Experience

I read something today about experiencing life fully. It talked abut jumping into water and not thinking about oneself or the water... only swimming. This appears to be so contrary to "education." That is, education defined as thinking about one does.

I'm reminded about a man called Slim in Garibaldi Oregon (I expect that he is long gone). Every night he'd go to the tavern and drink. Every morning he'd be at the dock to meet the fisherman coming back with catches. I would watch him for hours cleaning the fish and throwing their remains to the seagulls.

Is this what the zen teachers are talking about when they say to experience whatever you are doing fully? Is zen training a process of uneducating? I understand in ancient times most people were peasant farmers who were involved with farming. Were they doing what the Zen masters preached?

One of my art teachers told me about teaching in a mental institution. He said that at first the patients had lots of fun, but then they started thinking about what they were doing and they started getting so disturbed that they had to stop offering the art classes.

If what I'm saying (that education keeps us from experiencing things fully) has any truth then why do we do it? And how could schools be changed so that students would be more capable of experiencing life fully rather than less? Ideas?

3 comments:

sheila said...

How about both/and? maybe education can include meditation at every age (plus interactive, participatory processes) so that "experience" includes "awareness" or "mindfulness" more than it would without education?

Anonymous said...

Education should teach us how to evaluate, without this element we are subject to constant distructive occurances reducing the quality of our lives. H.

Kim Mosley said...

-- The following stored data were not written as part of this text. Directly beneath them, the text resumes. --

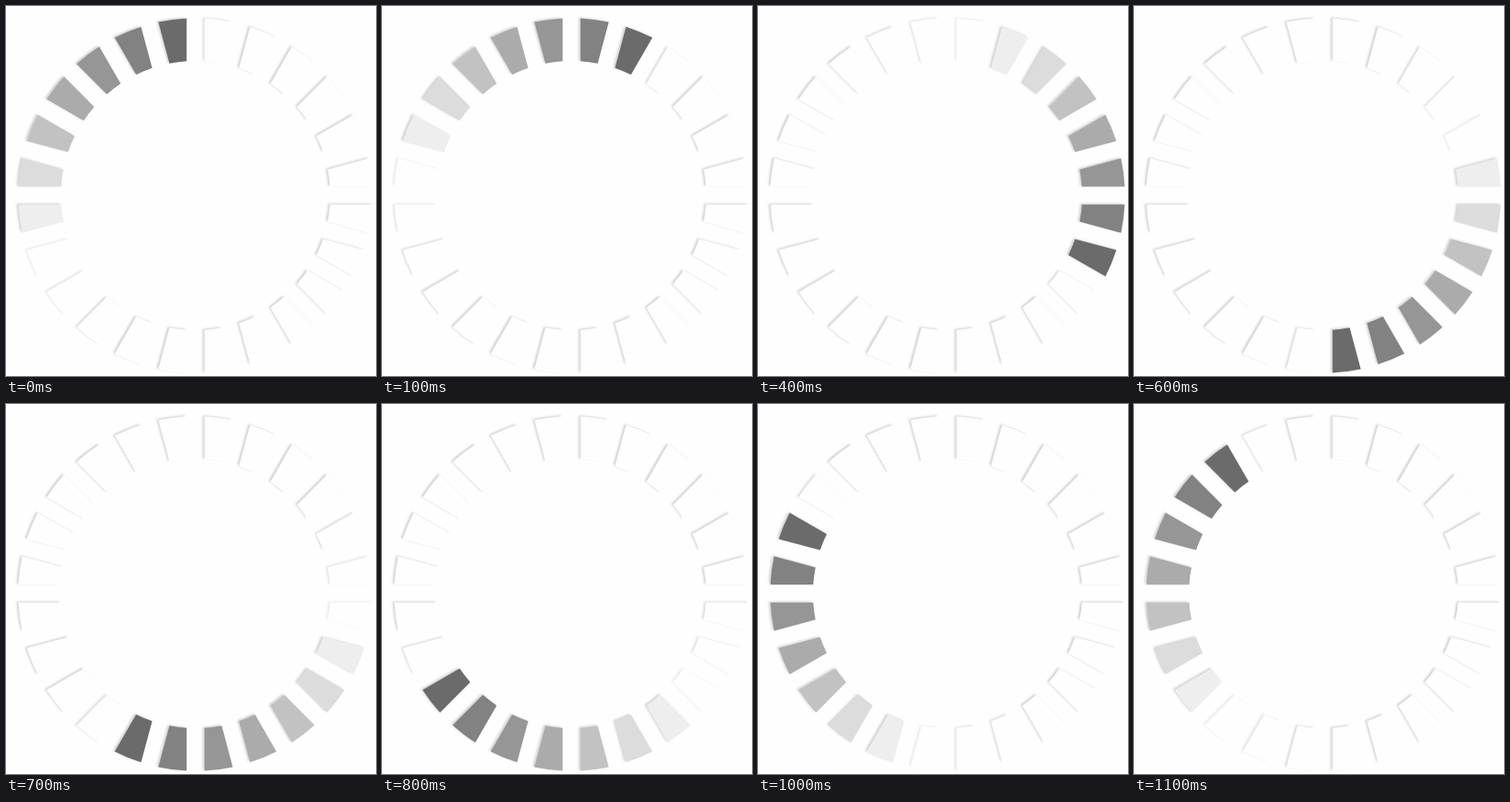
These frames come from a looping animation (404 px wide and 404 px high, 1.2 s). An HTML page:

```html
<!DOCTYPE html>
<html lang="en">
<head>
<meta charset="utf-8">
<title>Loading ring</title>
<style>
  html, body { margin: 0; width: 100%; height: 100%; overflow: hidden; background: #fefefe; }
  svg { display: block; width: 404px; height: 404px; }
  path {
    fill: #fefefe;
    filter: drop-shadow(-1.2px -.7px .8px rgba(0, 0, 0, .17));
    animation: lead 1.2s step-end infinite;
  }
  .follow { animation-name: follow; }

  /* The head advances two blocks per 100 ms, so neighbours take alternate shades. */
  @keyframes lead {
    0% { fill: #6b6b6b; }
    8.33% { fill: #969696; }
    16.66% { fill: #c2c2c2; }
    24.99% { fill: #eee; }
    33.33% { fill: #fefefe; opacity: .6; }
    41.66%, 100% { fill: #fefefe; opacity: 1; }
  }
  @keyframes follow {
    0% { fill: #828282; }
    8.33% { fill: #ababab; }
    16.66% { fill: #dcdcdc; }
    24.99% { fill: #fefefe; opacity: .45; }
    33.33% { fill: #fefefe; opacity: .8; }
    41.66% { fill: #fefefe; opacity: 1; }
    91.66%, 100% { fill: #fefefe; opacity: .75; }
  }
</style>
</head>
<body>
<svg viewBox="0 0 404 404"></svg>
<script>
  const svg = document.querySelector('svg');
  const count = 24, center = 207, outer = 193.7, inner = 147, halfGap = 9.75;
  const sector = 2 * Math.PI / count;

  const point = (radius, angle) =>
    (center + radius * Math.sin(angle)).toFixed(2) + ' ' +
    (center - radius * Math.cos(angle)).toFixed(2);

  // A ring sector whose sides are moved inwards, leaving parallel gaps.
  function block(index) {
    const start = index * sector, end = start + sector;
    const outerInset = Math.asin(halfGap / outer);
    const innerInset = Math.asin(halfGap / inner);
    return `M${point(outer, start + outerInset)}` +
      `A${outer} ${outer} 0 0 1 ${point(outer, end - outerInset)}` +
      `L${point(inner, end - innerInset)}` +
      `A${inner} ${inner} 0 0 0 ${point(inner, start + innerInset)}Z`;
  }

  for (let i = 0; i < count; i++) {
    const path = document.createElementNS('http://www.w3.org/2000/svg', 'path');
    path.setAttribute('d', block(i));
    if (i % 2 === 0) path.setAttribute('class', 'follow');
    path.style.animationDelay = (Math.floor(i / 2) - 11) * 100 + 'ms';
    svg.append(path);
  }
</script>
</body>
</html>
```
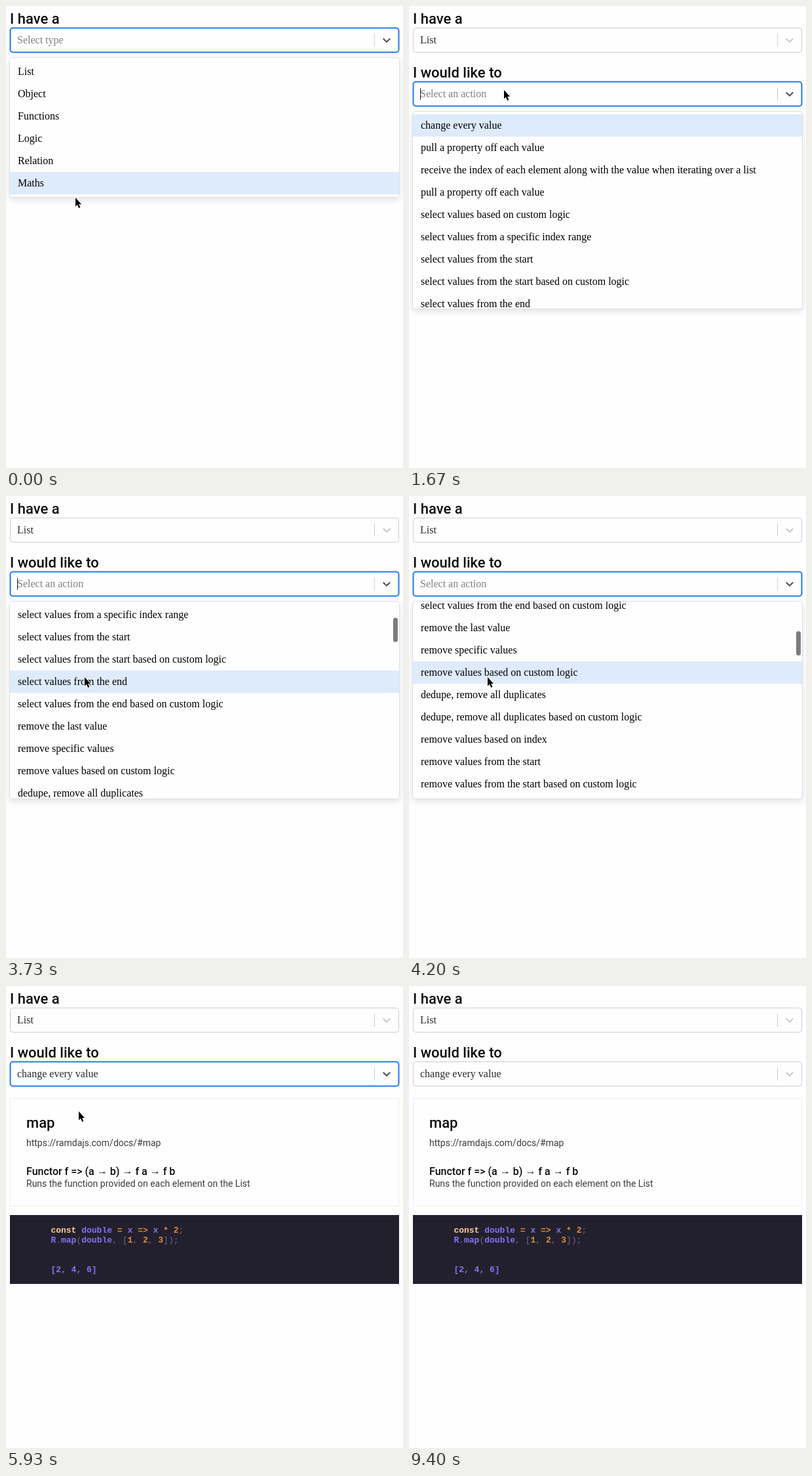
Animation, 606 px wide and 704 px high, one loop 9470 ms. Source, as an HTML page:

```html
<!DOCTYPE html>
<html lang="en">
<head>
<meta charset="utf-8">
<title>Function finder</title>
<style>
  html, body { margin: 0; width: 100%; height: 100%; overflow: hidden; background: #fefefe; }
  svg { display: block; }
  text { font: 16px "Liberation Serif", serif; fill: #000; }
  .head { font: 500 22px Roboto, sans-serif; fill: #0c0c0e; }
  .sign { font: 500 16px Roboto, "Liberation Sans", sans-serif; fill: #0c0c0e; }
  .arrow { font-weight: 700; baseline-shift: 1px; }
  .body { font: 14px Roboto, sans-serif; fill: #3c3c3e; }
  .value { fill: #2b2b2d; }
  .value.empty { fill: #808080; }
  .box { fill: #fefefe; stroke: #cdcdd2; }
  .bar { fill: #cdcdd2; }
  .chevron { fill: none; stroke: #cccccf; stroke-width: 2.3; stroke-linecap: round; stroke-linejoin: round; }
  .focus .box { stroke: #217bf0; stroke-width: 2; }
  .focus .chevron { stroke: #58585c; }
  .menu { fill: #fefefe; stroke: #e0e0e3; filter: drop-shadow(0 4px 5px rgba(0, 0, 0, .1)); }
  .hover { fill: #deebfd; }
  .card { fill: none; stroke: #edeafa; }
  .code text { font: 700 13px "Liberation Mono", monospace; fill: #8a70f4; }
  .code .key { fill: #ffcc99; }
  .code .op, .code .num { fill: #e08a40; }
  .code .punct { fill: #6c6783; font-weight: 400; }
  .code.selected text { fill: #7f72cc; }
  .mark { fill: #5877a0; }
</style>
</head>
<body>
<svg id="stage" width="606" height="704" viewBox="0 0 606 704"></svg>
<script>
const LOOP = 9470, STEP = 200 / 3, ROW = 34;
const OPEN_ACTION = 1460, PICK_TYPE = 930, PICK_ACTION = 5865;
const DRAG = 6930, CLEAR = 8260;

const types = ['List', 'Object', 'Functions', 'Logic', 'Relation', 'Maths'];
const custom = ' based on custom logic';
const actions = [
  'change every value',
  'pull a property off each value',
  'receive the index of each element along with the value when iterating over a list',
  'pull a property off each value',
  'select values' + custom,
  'select values from a specific index range',
  'select values from the start',
  'select values from the start' + custom,
  'select values from the end',
  'select values from the end' + custom,
  'remove the last value',
  'remove specific values',
  'remove values' + custom,
  'dedupe, remove all duplicates',
  'dedupe, remove all duplicates' + custom,
  'remove values based on index',
  'remove values from the start',
  'remove values from the start' + custom,
  'remove values from the end',
  'remove values from the end' + custom,
  'remove adjacent duplicates',
  'remove falsy values',
  'find a value' + custom
];

// Time, x, y of the pointer tip
const pointerPath = [
  [0, 106, 292], [130, 106, 290], [760, 98, 104], [950, 98, 104],
  [1400, 145, 128], [1950, 145, 128], [2700, 120, 276], [5350, 120, 276],
  [5750, 111, 190], [5960, 111, 191], [6800, 9, 357], [6950, 9, 357],
  [7650, 140, 430], [8330, 140, 430], [9000, -24, 410], [LOOP, -24, 410]
];
const scrollPath = [
  [0, 0], [3200, 0], [3333, 22], [3700, 160], [4200, 321],
  [4730, 420], [4870, 420], [5400, 0], [LOOP, 0]
];

const smooth = k => k * k * (3 - 2 * k);
const clamp = (v, lo, hi) => Math.max(lo, Math.min(hi, v));

function along(path, t, ease = k => k) {
  const i = Math.max(1, path.findIndex(p => p[0] > t));
  const [a, b] = [path[i - 1], path[i]];
  const k = ease((t - a[0]) / (b[0] - a[0]));
  return a.slice(1).map((v, n) => v + (b[n + 1] - v) * k);
}

const label = (x, y, cls, s) => `<text x="${x}" y="${y}" class="${cls}">${s}</text>`;

const select = (id, y) => `
  <g id="${id}">
    <rect class="box" x="6.5" y="${y + .5}" width="593" height="37" rx="4"/>
    <text class="value" x="17" y="${y + 24}"></text>
    <rect class="bar" x="562" y="${y + 9}" width="1" height="20"/>
    <path class="chevron" d="M576.4 ${y + 17.2}l4.6 4.5 4.6-4.5"/>
  </g>`;

const menu = (id, y, h, items) => `
  <g id="${id}">
    <rect class="menu" x="5.5" y="${y - .5}" width="595" height="${h + 1}" rx="4"/>
    <clipPath id="${id}Clip"><rect x="6" y="${y}" width="594" height="${h}" rx="4"/></clipPath>
    <g clip-path="url(#${id}Clip)"><g class="list">
      <rect class="hover" x="6" width="594" height="${ROW}"/>
      ${items.map((s, i) => label(18, y + 26 + i * ROW, '', s)).join('')}
    </g></g>
  </g>`;

// Token kinds: k keyword, o operator, n number, p punctuation, i identifier
const kinds = { k: 'key', o: 'op', n: 'num', p: 'punct', i: '' };
const tokens = s => s.split('|').map(part =>
  `<tspan class="${kinds[part[0]]}">${part.slice(1).replace('>', '&gt;')}</tspan>`).join('');
const line1 = 'kconst|i double |o=|i x |o=>|i x |o*|n 2|p;';
const line2 = 'iR|p.|imap|p(|idouble|p, [|n1|p, |n2|p, |n3|p]);';
const lineChars = [35, 34, 7, 1, 17];
const signature = 'Functor f =&gt; (a → b) → f a → f b'
  .replace(/→/g, '<tspan class="arrow">→</tspan>');

const stage = document.getElementById('stage');
stage.innerHTML = `
  ${label(6, 27, 'head', 'I have a')}
  ${select('type', 33)}
  <g id="second">
    ${label(6, 109, 'head', 'I would like to')}
    ${select('action', 115)}
    <rect id="caret" x="17" y="125" width="1" height="18" fill="#222"/>
  </g>
  <g id="result">
    <rect class="card" x="6.5" y="171.5" width="593" height="164"/>
    ${label(31, 216, 'head', 'map')}
    ${label(31, 244, 'body', 'https://ramdajs.com/docs/#map')}
    ${label(31, 288, 'sign', signature)}
    ${label(31, 306, 'body', 'Runs the function provided on each element on the List')}
    <rect x="6" y="349" width="594" height="105" fill="#23202d"/>
    <g id="code" class="code">
      ${lineChars.map((n, i) => `<rect class="mark" x="6" y="${364 + i * 15}" height="15"/>`).join('')}
      ${label(68.4, 376, '', tokens(line1))}
      ${label(68.4, 391, '', tokens(line2))}
      ${label(68.4, 436, '', '[2, 4, 6]')}
    </g>
  </g>
  ${menu('types', 79, 212, types)}
  ${menu('actions', 161, 300, actions)}
  <rect id="thumb" x="591" width="7" height="37" rx="3.5" fill="#7c7c7e"/>
  <path id="pointer" d="M0 0v13.4l2.9-2.7 2.3 5.3 2.2-1-2.2-5.1h3.9z"
    fill="#000" stroke="#fff" stroke-width="1.6" paint-order="stroke"/>`;

const $ = id => document.getElementById(id);
const marks = [...document.querySelectorAll('.mark')];
const show = (id, on) => { $(id).style.display = on ? '' : 'none'; };

function setSelect(id, focused, value, hint) {
  $(id).setAttribute('class', focused ? 'focus' : '');
  const text = $(id).querySelector('.value');
  text.textContent = value || hint;
  text.classList.toggle('empty', !value);
}

function setMenu(id, top, count, y, scroll) {
  const row = clamp(Math.floor((y - top + scroll) / ROW), 0, count - 1);
  const list = $(id).querySelector('.list');
  list.setAttribute('transform', `translate(0 ${-scroll})`);
  list.querySelector('.hover').setAttribute('y', top + row * ROW);
}

function setMarks(on, x, y) {
  const current = Math.floor((y + 2 - 364) / 15);
  marks.forEach((mark, i) => {
    const reach = i < current ? lineChars[i]
      : i === current ? clamp(Math.round((x - 6) / 7.8), 0, lineChars[i]) : 0;
    mark.setAttribute('width', on ? reach * 7.8 : 0);
  });
  $('code').classList.toggle('selected', on && current > 0);
}

function draw(t) {
  const [x, y] = along(pointerPath, t, smooth);
  const scroll = Math.round(along(scrollPath, t)[0]);
  const choosing = t >= OPEN_ACTION && t < PICK_ACTION;

  setSelect('type', t < OPEN_ACTION, t >= PICK_TYPE && 'List', 'Select type');
  setSelect('action', t >= OPEN_ACTION && t < DRAG, t >= PICK_ACTION && actions[0], 'Select an action');
  show('second', t >= PICK_TYPE);
  show('types', t < PICK_TYPE);
  show('actions', choosing);
  show('caret', choosing && (t - OPEN_ACTION) % 1000 < 500);
  show('result', t >= PICK_ACTION);
  show('thumb', t > 3220 && t < 5750);

  setMenu('types', 83, types.length, y, 0);
  setMenu('actions', 165, actions.length, y, scroll);
  $('thumb').setAttribute('y', 162 + scroll * .137);
  setMarks(t >= DRAG && t < CLEAR, x, y);
  $('pointer').setAttribute('transform', `translate(${Math.round(x)} ${Math.round(y)})`);
}

const start = performance.now();
function tick() {
  const t = (performance.now() - start) % LOOP;
  draw(Math.min(Math.floor((t + 5) / STEP) * STEP, LOOP - 1));
  requestAnimationFrame(tick);
}
tick();
</script>
</body>
</html>
```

At that moment of evaluation we cease to be experiencing. Imagine passionate lovemaking being interrupted with the question, "how would you rate me, on a scale of ..." Deadly. We evaluate too much. Evaluate is to assign a value to something... different than interpretation, which is to give something a meaning or context.